▶ _EXERCISE DESCRIPTION_:
Repeat exactly, and only, the lines of the entries below from the one with "121L615 97M605 177L625" through the one with "248L597 94L603 94L607", both ends included.

[Stored data entries]
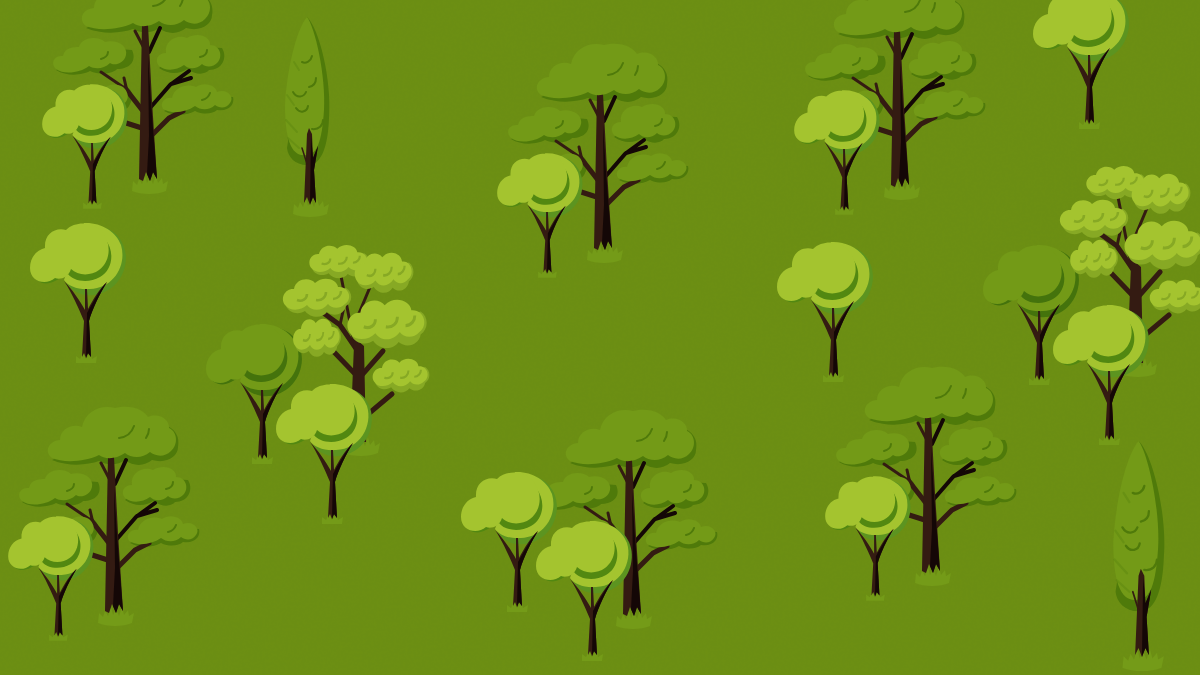
<!DOCTYPE html>
<html lang="en">
<head>
<meta charset="utf-8">
<title>Green meadow with trees</title>
<style>
:root {
  --meadow: #6b8e14;
  --grass: #749b18;
  --bark: #341b12;
  --bark-dark: #140706;
  --leaf-deep: #739a17;
  --shade-deep: #4f7a0a;
  --leaf-bright: #a4c42f;
  --shade-bright: #528811;
  --rim-bright: #5c9420;
  --cluster-shade: #87a924;
}
html, body { margin: 0; height: 100%; overflow: hidden; background: var(--meadow); }
.scene { display: block; width: 1200px; height: 675px; }
.ground { fill: var(--meadow); }
.grass { fill: var(--grass); }
.bark { fill: var(--bark); }
.bark-dark { fill: var(--bark-dark); }
.branch { fill: none; stroke: var(--bark); stroke-linecap: round; }
.branch-dark { fill: none; stroke: var(--bark-dark); stroke-linecap: round; }
.deep { fill: var(--leaf-deep); }
.deep-shade { fill: var(--shade-deep); }
.crease { fill: none; stroke: var(--shade-deep); stroke-width: 2; stroke-linecap: round; }
.round-leaf { fill: var(--leaf, var(--leaf-bright)); }
.round-shade { fill: var(--shade, var(--shade-bright)); }
.round-rim { fill: var(--rim, var(--rim-bright)); }
.dark { --leaf: var(--leaf-deep); --shade: #44730c; --rim: #44730c; }
.cluster-leaf { fill: var(--leaf-bright); }
.cluster-shade { fill: var(--cluster-shade); }
</style>
</head>
<body>
<svg class="scene" viewBox="0 0 1200 675" role="img" aria-label="Trees scattered over a green meadow">
  <defs>
    <filter id="speckle" x="0" y="0" width="100%" height="100%">
      <feTurbulence type="fractalNoise" baseFrequency="0.35" numOctaves="2" seed="4"/>
      <feColorMatrix values="0 0 0 0 0.25  0 0 0 0 0.38  0 0 0 0 0  0 0 0 0.35 -0.09"/>
    </filter>

    <path id="tuft" class="grass" d="M-17 10L-16 0L-12 4L-10 -2L-7 3L-4 -6L-2 2L1 -4L4 3L7 -6L9 2L13 -3L14 3L19 0L17 10C8 14-8 14-17 10Z"/>

    <!-- Round tree, origin at the foot of the trunk -->
    <g id="round-tree">
      <path class="grass" d="M-10 6L-10 -1L-6 2L-3 -4L0 2L4 -4L6 2L11 -1L10 6Z"/>
      <path class="round-rim" d="M16 -130C34 -126 43 -108 39 -91C35 -72 18 -60 0 -62C-9 -63 -16 -68 -20 -75Z"/>
      <path class="round-leaf" d="M-2 -134C14 -135 30 -126 35 -112C41 -92 28 -69 4 -68C-8 -67 -18 -71 -22 -77Z"/>
      <path class="round-shade" d="M19 -118C29 -106 27 -87 14 -80C2 -73 -13 -76 -18 -83L-31 -76C-40 -71 -50 -74 -53 -83L-20 -100Z"/>
      <path class="round-leaf" d="M-41 -109C-42 -123 -31 -130 -20 -127C-10 -137 10 -135 17 -124C26 -112 24 -95 13 -87C5 -81 -8 -81 -15 -88C-18 -79 -26 -77 -31 -79C-40 -71 -56 -75 -56 -89C-56 -99 -50 -107 -41 -109Z"/>
      <path class="bark" d="M-4 0L-2 -36C-7 -48 -15 -66 -22 -76C-14 -68 -6 -56 -1 -47L-1 -68L1 -68L2 -48C7 -57 13 -68 21 -75C14 -64 6 -47 3 -36L5 0L2 -4L0 1L-2 -4Z"/>
      <path class="bark-dark" d="M0 1L1 -44C8 -56 14 -68 21 -75C14 -64 6 -47 3 -36L5 0L2 -4Z"/>
    </g>

    <!-- Spreading oak -->
    <g id="oak" transform="translate(-602 -248)">
      <use href="#tuft" x="604" y="250"/>
      <g class="deep-shade">
        <path d="M541 97C558 104 577 102 588 98C596 103 608 102 614 97C623 104 634 103 641 97C655 101 667 94 667 84C669 74 664 67 658 64L600 70Z"/>
        <path d="M511 139C522 146 538 144 545 140C556 145 569 142 572 138C585 138 592 130 587 119L550 116Z"/>
        <path d="M614 137C624 144 635 143 642 138C652 145 661 143 664 139C677 139 683 127 677 117L640 115Z"/>
        <path d="M619 180C630 186 643 184 650 180C658 184 668 183 672 179C684 181 690 173 688 166L650 164Z"/>
        <path d="M556 176C566 184 582 182 585 173C590 164 586 157 580 155Z"/>
      </g>
      <path class="branch" stroke-width="5" d="M601 184L580 157M600 198L578 191"/>
      <path class="branch" stroke-width="3" d="M581 158L556 141M582 160L579 147M601 121L590 100"/>
      <path class="branch-dark" stroke-width="4" d="M604 121L615 97M605 177L625 154L644 140M626 153L646 147"/>
      <path class="branch" stroke-width="5" d="M606 205L624 187L638 180"/>
      <path class="bark" d="M594 248L597 94L603 94L607 170L612 248L608 241L605 250L601 241L598 250Z"/>
      <path class="bark-dark" d="M602 243L604 205L603 125L606 172L612 248L608 241L605 250Z"/>
      <g class="deep">
        <path d="M541 95C533 89 537 78 549 77C549 66 561 60 571 64C574 48 590 41 604 45C620 41 633 47 637 54C648 49 659 57 658 65C667 69 667 82 660 88C653 95 644 93 639 89C631 96 620 95 614 90C604 97 593 96 588 92C574 99 552 100 541 95Z"/>
        <path d="M511 138C505 132 509 124 518 125C520 116 529 116 534 116C537 105 554 105 560 111C572 108 583 115 581 124C579 133 569 135 565 132C558 139 549 138 544 135C535 142 519 144 511 138Z"/>
        <path d="M614 135C609 129 613 122 621 122C619 110 632 103 642 107C654 100 666 107 665 114C675 114 678 125 673 131C668 137 660 136 657 133C651 139 643 138 639 134C631 140 620 140 614 135Z"/>
        <path d="M618 178C614 171 621 166 627 167C629 156 642 152 651 156C660 150 671 155 672 161C682 157 690 166 685 172C681 178 674 177 670 174C664 180 655 179 650 175C640 182 626 183 618 178Z"/>
        <path d="M553 172C551 157 568 149 578 156C587 164 582 174 574 174C568 179 558 178 553 172Z"/>
      </g>
      <path class="crease" d="M608 75C616 74 621 69 623 63M635 75C637 72 638 69 638 66M556 128C560 127 563 124 563 121M655 126C660 125 662 122 662 119M657 169C662 168 664 165 665 162"/>
    </g>

    <!-- Tall cypress -->
    <g id="cypress" transform="translate(-310 -203)">
      <use href="#tuft" x="310" y="204"/>
      <path class="deep-shade" d="M307 17C319 28 332 80 329 118C328 145 322 166 307 165C295 165 288 157 287 148Z"/>
      <path class="deep" d="M307 17C315 27 326 76 324 110C322 142 317 155 306 155C292 157 285 141 285 105C287 70 296 30 307 17Z"/>
      <path class="crease" d="M302 62C306 64 311 61 312 56M309 87C314 86 316 82 316 78M293 92C297 99 304 97 306 92M296 108C300 114 307 112 308 106M312 129C319 130 323 125 323 120"/>
      <path class="crease" opacity=".3" d="M287 95L294 105M286 120L297 132M288 138L299 148M294 62L299 70"/>
      <path class="bark" d="M304 203L307 134L309 128L312 134L313 158L318 146L314 170L316 203L313 197L310 205L307 197Z"/>
      <path class="bark-dark" d="M310 204L311 135L313 158L318 146L314 170L316 203L313 197Z"/>
      <path class="branch" stroke-width="1.5" d="M307 164L302 148"/>
    </g>

    <!-- Tree with clustered crowns -->
    <g id="puff">
      <path class="cluster-shade" d="M-31 9C-27 18 -16 17 -12 14C-6 22 6 21 10 15C18 21 28 16 29 9C36 5 36 -5 29 -9Z"/>
      <path class="cluster-leaf" d="M-31 9C-38 2 -32 -9 -23 -8C-21 -19 -7 -20 -2 -14C6 -22 20 -18 21 -10C32 -11 36 2 28 7C22 13 14 11 11 7C5 15 -6 14 -10 8C-16 14 -27 14 -31 9Z"/>
      <path fill="none" stroke="var(--cluster-shade)" stroke-width="2.5" d="M-20 3C-15 5 -10 2 -10 -3M-1 3C5 4 9 0 9 -5M16 2C21 2 24 -2 24 -6"/>
    </g>
    <g id="cluster-tree">
      <use href="#tuft" x="361" y="443"/>
      <path class="branch" stroke-width="5" d="M357 350L340 325L322 312M358 377L334 352M361 376L383 351M361 420L392 394"/>
      <path class="branch" stroke-width="3" d="M354 343L341 276M352 330L373 280M340 325L345 302"/>
      <path class="bark" d="M350 442L354 345L351 318L357 340L364 346L366 442Z"/>
      <use href="#puff" transform="translate(339 261) scale(.87)"/>
      <use href="#puff" transform="translate(384 272) scale(.86 1.05)"/>
      <use href="#puff" transform="translate(317 297)"/>
      <use href="#puff" transform="translate(317 337) scale(.7 1)"/>
      <use href="#puff" transform="translate(387 323) scale(1.16 1.27)"/>
      <use href="#puff" transform="translate(401 375) scale(.83 .88)"/>
    </g>

    <g id="oak-pair">
      <use href="#oak"/>
      <use href="#round-tree" transform="translate(-55 24.5) scale(.89)"/>
    </g>
    <g id="grove">
      <use href="#round-tree" class="dark" x="262" y="458"/>
      <use href="#cluster-tree"/>
      <use href="#round-tree" x="332" y="518"/>
    </g>
  </defs>

  <rect class="ground" width="1200" height="675"/>
  <rect width="1200" height="675" filter="url(#speckle)" opacity=".3"/>

  <g id="back-row">
    <use href="#oak-pair" x="147" y="179"/>
    <use href="#cypress" x="310" y="203"/>
    <use href="#oak-pair" x="602" y="248"/>
    <use href="#oak-pair" x="899" y="185"/>
    <use href="#round-tree" x="1089" y="123"/>
  </g>
  <g id="middle-row">
    <use href="#round-tree" x="86" y="357"/>
    <use href="#grove"/>
    <use href="#round-tree" x="833" y="376"/>
    <use href="#grove" x="777" y="-79"/>
  </g>
  <g id="front-row">
    <use href="#oak-pair" x="113" y="611"/>
    <use href="#oak" x="631" y="614"/>
    <use href="#round-tree" x="517" y="606"/>
    <use href="#round-tree" x="592" y="655"/>
    <use href="#oak-pair" x="930" y="571"/>
    <use href="#cypress" transform="translate(1142 655) scale(1.15)"/>
  </g>
</svg>
</body>
</html>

▶ _ANSWER AREA_:
      <path class="branch-dark" stroke-width="4" d="M604 121L615 97M605 177L625 154L644 140M626 153L646 147"/>
      <path class="branch" stroke-width="5" d="M606 205L624 187L638 180"/>
      <path class="bark" d="M594 248L597 94L603 94L607 170L612 248L608 241L605 250L601 241L598 250Z"/>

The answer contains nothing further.